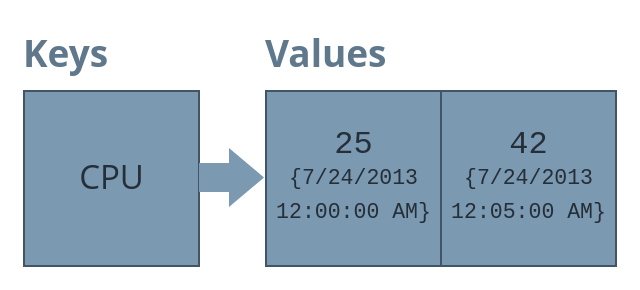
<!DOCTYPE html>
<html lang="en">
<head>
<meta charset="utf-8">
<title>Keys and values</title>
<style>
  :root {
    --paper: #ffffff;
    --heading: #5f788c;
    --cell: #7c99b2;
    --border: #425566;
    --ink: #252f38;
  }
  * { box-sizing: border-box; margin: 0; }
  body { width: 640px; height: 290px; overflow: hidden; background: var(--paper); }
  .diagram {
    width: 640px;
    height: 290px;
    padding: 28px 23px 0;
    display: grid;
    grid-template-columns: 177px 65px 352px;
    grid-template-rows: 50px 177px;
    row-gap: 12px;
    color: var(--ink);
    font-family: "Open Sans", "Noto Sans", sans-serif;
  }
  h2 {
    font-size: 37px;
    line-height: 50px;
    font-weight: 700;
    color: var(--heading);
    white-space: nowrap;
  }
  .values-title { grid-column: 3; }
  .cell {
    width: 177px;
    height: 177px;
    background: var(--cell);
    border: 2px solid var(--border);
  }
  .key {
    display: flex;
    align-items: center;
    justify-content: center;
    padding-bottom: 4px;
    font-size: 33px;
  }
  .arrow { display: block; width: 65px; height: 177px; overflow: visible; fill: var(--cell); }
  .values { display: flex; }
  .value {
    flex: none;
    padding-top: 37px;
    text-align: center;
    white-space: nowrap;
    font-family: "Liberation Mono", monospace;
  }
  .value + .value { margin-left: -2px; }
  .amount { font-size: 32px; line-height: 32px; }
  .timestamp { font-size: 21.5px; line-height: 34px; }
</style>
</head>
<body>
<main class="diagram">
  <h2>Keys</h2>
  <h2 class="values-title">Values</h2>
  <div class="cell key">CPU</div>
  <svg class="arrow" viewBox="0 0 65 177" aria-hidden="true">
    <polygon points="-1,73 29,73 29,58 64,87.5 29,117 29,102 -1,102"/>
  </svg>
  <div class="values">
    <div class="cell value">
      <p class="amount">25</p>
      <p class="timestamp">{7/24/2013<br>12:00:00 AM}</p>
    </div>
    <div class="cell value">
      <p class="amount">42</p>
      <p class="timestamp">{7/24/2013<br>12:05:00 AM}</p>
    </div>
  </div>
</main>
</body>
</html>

About this task:
Give again, exactly, the lines from the start of the data through the one holding "color: var(--ink);"; omit the pictures.

Task solution:
<!DOCTYPE html>
<html lang="en">
<head>
<meta charset="utf-8">
<title>Keys and values</title>
<style>
  :root {
    --paper: #ffffff;
    --heading: #5f788c;
    --cell: #7c99b2;
    --border: #425566;
    --ink: #252f38;
  }
  * { box-sizing: border-box; margin: 0; }
  body { width: 640px; height: 290px; overflow: hidden; background: var(--paper); }
  .diagram {
    width: 640px;
    height: 290px;
    padding: 28px 23px 0;
    display: grid;
    grid-template-columns: 177px 65px 352px;
    grid-template-rows: 50px 177px;
    row-gap: 12px;
    color: var(--ink);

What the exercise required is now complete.